Yes, you can still have a vegetable garden when the light is all wrong in your back yard. Plant in the front yard! You may be thinking that a front yard vegetable garden will be unsightly, or perhaps you live with a Homeowners Association which prohibits vegetable gardens in the front yard. Trust me, you can make it happen, and it can be beautiful… it’s all about planning.
My husband has been planting vegetable gardens since I’ve known him. When we first met in Richmond, Virginia, we lived in apartments in The Fan…. there was no garden space there. Stephen was working for a paper distributor in an industrialized part of Richmond, and he got permission to build a garden between the warehouse and rails. Great sun, horrible soil, and a tricky situation for watering… but he raised vegetables. Many residences later, we were now married and building a home in Earlysville. Certainly, there’s plenty of space for a garden? Well, of course there was, but I, in my immature youth, decided I didn’t want to look at an unsightly vegetable garden and relegated Stephen’s garden to the rear of the property. Today, the garden is no longer “Stephen’s garden” but is OUR garden, and I lovingly view it from kitchen and dining area every moment of my time at home.
You might not want for this sort of garden to be the entrance to your home, but there are ways to incorporate vegetables into your front yard that, as long as you keep it tidy, can be beautiful and productive.
I spend a good bit of time each Spring planning our vegetable garden, whether I am considering crop rotation, soil development, vegetable varieties, companion planting, or which ornamental pollinating plants I will be incorporating into the garden. If you are considering a front yard garden, the more time you invest in planning upfront, the more successful will be your garden, and the happier you will be with its aesthetics.
Structure will be an important element of your front garden planning. The first thing I would do is plan my borders at the street and between myself and my side neighbors. Maybe begin with a fence, if your HOA will allow it. If they will, you can plant fall- and summer-blooming clematis and grapes along the sides. At the front, I would plant a hedge of something like Mountain Laurels, perhaps I would plant those along the street, with the fence on the inside of the hedge to provide support for trailing vegetables.
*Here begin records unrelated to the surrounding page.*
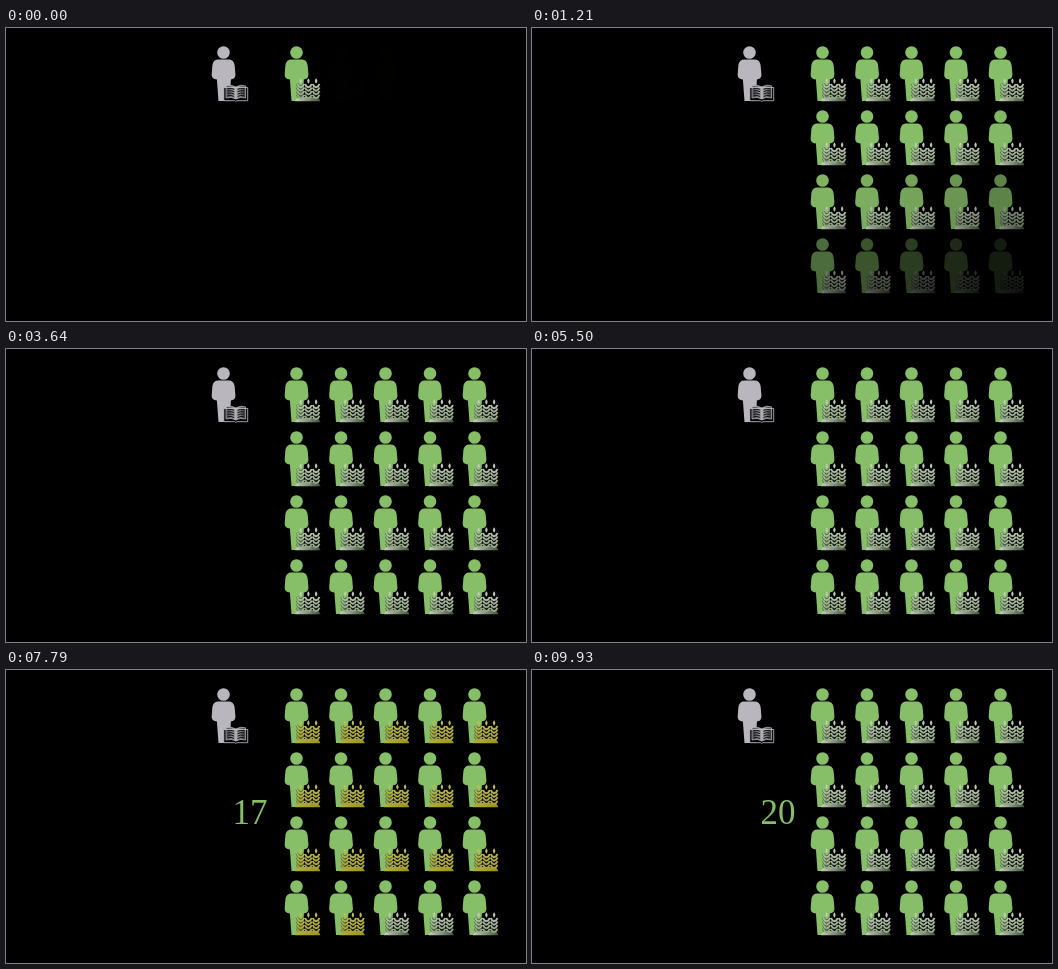
These frames come from a looping animation (520x293 px, 10 s). An HTML page with a canvas:

```html
<!DOCTYPE html>
<html lang="en">
<head>
<meta charset="utf-8">
<style>
  html, body { margin: 0; width: 100%; height: 100%; overflow: hidden; background: #000; }
  canvas { display: block; }
</style>
</head>
<body>
<canvas id="stage" width="520" height="293"></canvas>
<script>
const ctx = document.getElementById('stage').getContext('2d');
const LOOP = 10000, COUNT = 20, COLUMNS = 5;
const FADE = { lead: 80, lag: 52.6, duration: 1053 };
const COUNTING = { start: 6140, step: 100 };
const REVERT = { start: 8350, duration: 1000 };
const GREEN = '#87be68', GRAY = '#b9b7bd';
const PALE = [[196, 206, 188], [146, 164, 136]];
const GOLD = [[194, 188, 92], [170, 162, 58]];
const GROUND_PALE = [[190, 202, 182], [66, 80, 60]];
const GROUND_GOLD = [[178, 174, 52], [150, 144, 30]];

const clamp = v => Math.min(1, Math.max(0, v));
const sigmoid = v => 1 / (1 + Math.exp(-v));

function smooth(v) {
  const edge = sigmoid(-5);
  return clamp((sigmoid(10 * (clamp(v) - 0.5)) - edge) / (1 - 2 * edge));
}

function mix(a, b, k) {
  return `rgb(${a.map((v, i) => Math.round(v + (b[i] - v) * k))})`;
}

// Coordinates are relative to the centre of the head.
const body = new Path2D(
  'M-5 7H5C8.6 7 10.6 9 11.1 12.6L11.9 21.5Q12.2 25.6 9 26.6L7.4 27L6.2 48.5H-5' +
  'L-6.6 27L-9 26.4Q-12.1 25.4-11.8 21.5L-11.1 12.6C-10.6 9-8.6 7-5 7Z');

const leaves = new Path2D();
const tips = new Path2D();
for (const x of [4.2, 11.9, 19.6]) {
  for (let y = 34; y < 46; y += 3.6) {
    leaves.moveTo(x - 3.3, y - 2.6);
    leaves.quadraticCurveTo(x - 2.6, y, x, y + 0.8);
    leaves.quadraticCurveTo(x + 2.6, y, x + 3.3, y - 2.6);
  }
  tips.moveTo(x, 25.8);
  tips.quadraticCurveTo(x + 2.5, 28.6, x, 31.2);
  tips.quadraticCurveTo(x - 2.5, 28.6, x, 25.8);
}
const ground = new Path2D('M-1.5 48.7Q-0.6 44.8 6 44.6L18 44.4Q23 44.6 23.8 48.7Z');

const cover = new Path2D('M0.3 35H24.2V48.2H13.4L12.3 49L11.2 48.2H0.3Z');
const pages = new Path2D(
  'M12.3 46.5V34.4Q7 31.5 2.5 33.4V45.5Q8 43.8 12.3 46.5Q16.6 43.8 22.1 45.5V33.4Q17.6 31.5 12.3 34.4');
const lines = new Path2D();
for (let y = 36; y < 44; y += 2.4) {
  lines.moveTo(4.2, y);
  lines.quadraticCurveTo(7.5, y - 0.9, 10.6, y + 0.8);
  lines.moveTo(14, y + 0.8);
  lines.quadraticCurveTo(17.2, y - 0.9, 20.4, y);
}

function stroke(path, color, width) {
  ctx.strokeStyle = color;
  ctx.lineWidth = width;
  ctx.stroke(path);
}

function gradient(x0, y0, x1, y1, colors) {
  const shade = ctx.createLinearGradient(x0, y0, x1, y1);
  colors.forEach((c, i) => shade.addColorStop(i / (colors.length - 1), c));
  return shade;
}

function person(color) {
  ctx.fillStyle = color;
  ctx.beginPath();
  ctx.arc(0, 0, 6.3, 0, 2 * Math.PI);
  ctx.fill();
  ctx.fill(body);
}

function book() {
  ctx.fillStyle = '#000';
  ctx.fill(cover);
  ctx.fillStyle = gradient(2, 0, 23, 0, ['#3a3a3c', '#aaa9ae', '#2c2c2e']);
  ctx.fill(pages);
  stroke(lines, '#08080a', 0.9);
  stroke(cover, '#c4c3c8', 0.8);
  stroke(pages, '#c4c3c8', 0.7);
}

function wheat(gold) {
  const blend = (from, to) => from.map((c, i) => mix(c, to[i], gold));
  const grain = gradient(0, 26, 0, 46, blend(PALE, GOLD));
  stroke(leaves, 'rgba(16,28,10,.6)', 3);
  ctx.fillStyle = gradient(0, 0, 24, 0, blend(GROUND_PALE, GROUND_GOLD));
  ctx.fill(ground);
  stroke(leaves, grain, 1.8);
  ctx.fillStyle = grain;
  ctx.fill(tips);
}

function at(x, y, draw) {
  ctx.save();
  ctx.translate(x, y);
  draw();
  ctx.restore();
}

function farmer(index, opacity, gold) {
  const x = 290.5 + 44.5 * (index % COLUMNS);
  const y = 24.5 + 64 * Math.floor(index / COLUMNS);
  at(x, y, () => {
    person(GREEN);
    wheat(gold);
    ctx.fillStyle = `rgba(0,0,0,${1 - opacity})`;
    ctx.fillRect(-14, -8, 40, 59);
  });
}

function counter(value) {
  ctx.font = '35px "Liberation Serif", serif';
  ctx.fillStyle = GREEN;
  ctx.fillText(value, 229.5 + ctx.measureText(value).actualBoundingBoxLeft, 153.7);
}

function render(t) {
  ctx.fillStyle = '#000';
  ctx.fillRect(0, 0, 520, 293);
  at(217.5, 24.5, () => {
    person(GRAY);
    book();
  });

  const counted = Math.min(COUNT, Math.floor((t - COUNTING.start) / COUNTING.step) + 1);
  const gold = 1 - smooth((t - REVERT.start) / REVERT.duration);
  for (let i = 0; i < COUNT; i++) {
    const begin = FADE.lag * (i - 1) - FADE.lead;
    const opacity = i ? smooth((t - begin) / FADE.duration) : 1;
    if (opacity > 0) farmer(i, opacity, i < counted ? gold : 0);
  }
  if (counted > 0) counter(String(counted));
}

const origin = performance.now();
function tick() {
  render((performance.now() - origin) % LOOP);
  requestAnimationFrame(tick);
}
tick();
</script>
</body>
</html>
```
The next thing I would do is plan my planting beds. Using hoses, “draw” your beds on the ground, incorporating enough space between them for a path which is wide enough for a wheelbarrow or cart.
Think about your sunlight, tracking where the sun rises and sets and how many hours of sunlight different beds will receive each day. Keep a notebook with this information and you will save yourself time and failure, because you will know where to plant what.
Remember also to think through how you will provide water to the garden. I read a lot of garden blogs, and many gardeners depend on Mother Nature solely for their watering. I, on the other hand, give MN a little assistance. The best garden watering is by way of soaker hoses — saves water, does not encourage mold and fungus, and isn’t as obvious to prying eyes who want to know what you are watering.
If you can be patient and wait a year to begin planting, try this… Create a v-edge around each new planting bed. With your shovel, break up the soil inside as much as you can. Here in Virginia, this will not be easy… that red clay can be impossible. For one year, pile leaves and grass clippings from your back yard the the yards of neighbors onto the bedding areas… Let it just pile up. You’ll be creating a lovely place for earthworms and other tiny critters to begin breaking up your rock hard soil, and one year later, you should have reasonable soil to begin your gardens.
What to plant? I would start with limited variety, so you can see how the garden works. Herbs are a great way to fill in a garden bed… Rosemary, for example, will be green all year, and certain varieties can grow rather large, so it might be a good structure builder for your beds. Squash plants will become large, but they are low growing, so place them towards the house, with your pollinators facing the street. Good pollinators include almost any blooming annuals, but also perennials. Day lilies, asters, bee balm, blanket flower, borage (this is great for encouraging beneficials and discouraging pests), cosmos, gaillardia, geranium, sunflowers, poppies, verbena, all will attract bees to your garden, while create a flowering oasis. Think about incorporating pots into your garden, for annuals as well as some of those vegetables.
Keeping your garden tidy will be an important element of the front yard garden. Plan ahead by purchasing bamboo stakes and garden twine, to stake up pepper plants, for example.
For more about front yard gardening, I suggest subscribing to The Outlaw Garden, written by a suburban gardener with an HOA. As she says, “I think the term “outlaw” goes way beyond the where of your garden. It’s also the what (mixing tomatoes with flowers?) and the how (using landscape techniques to make those veggies really shine?).” Cristina is located in Virginia, so she’s a good source for the Charlottesville gardener.
Happy garden planning!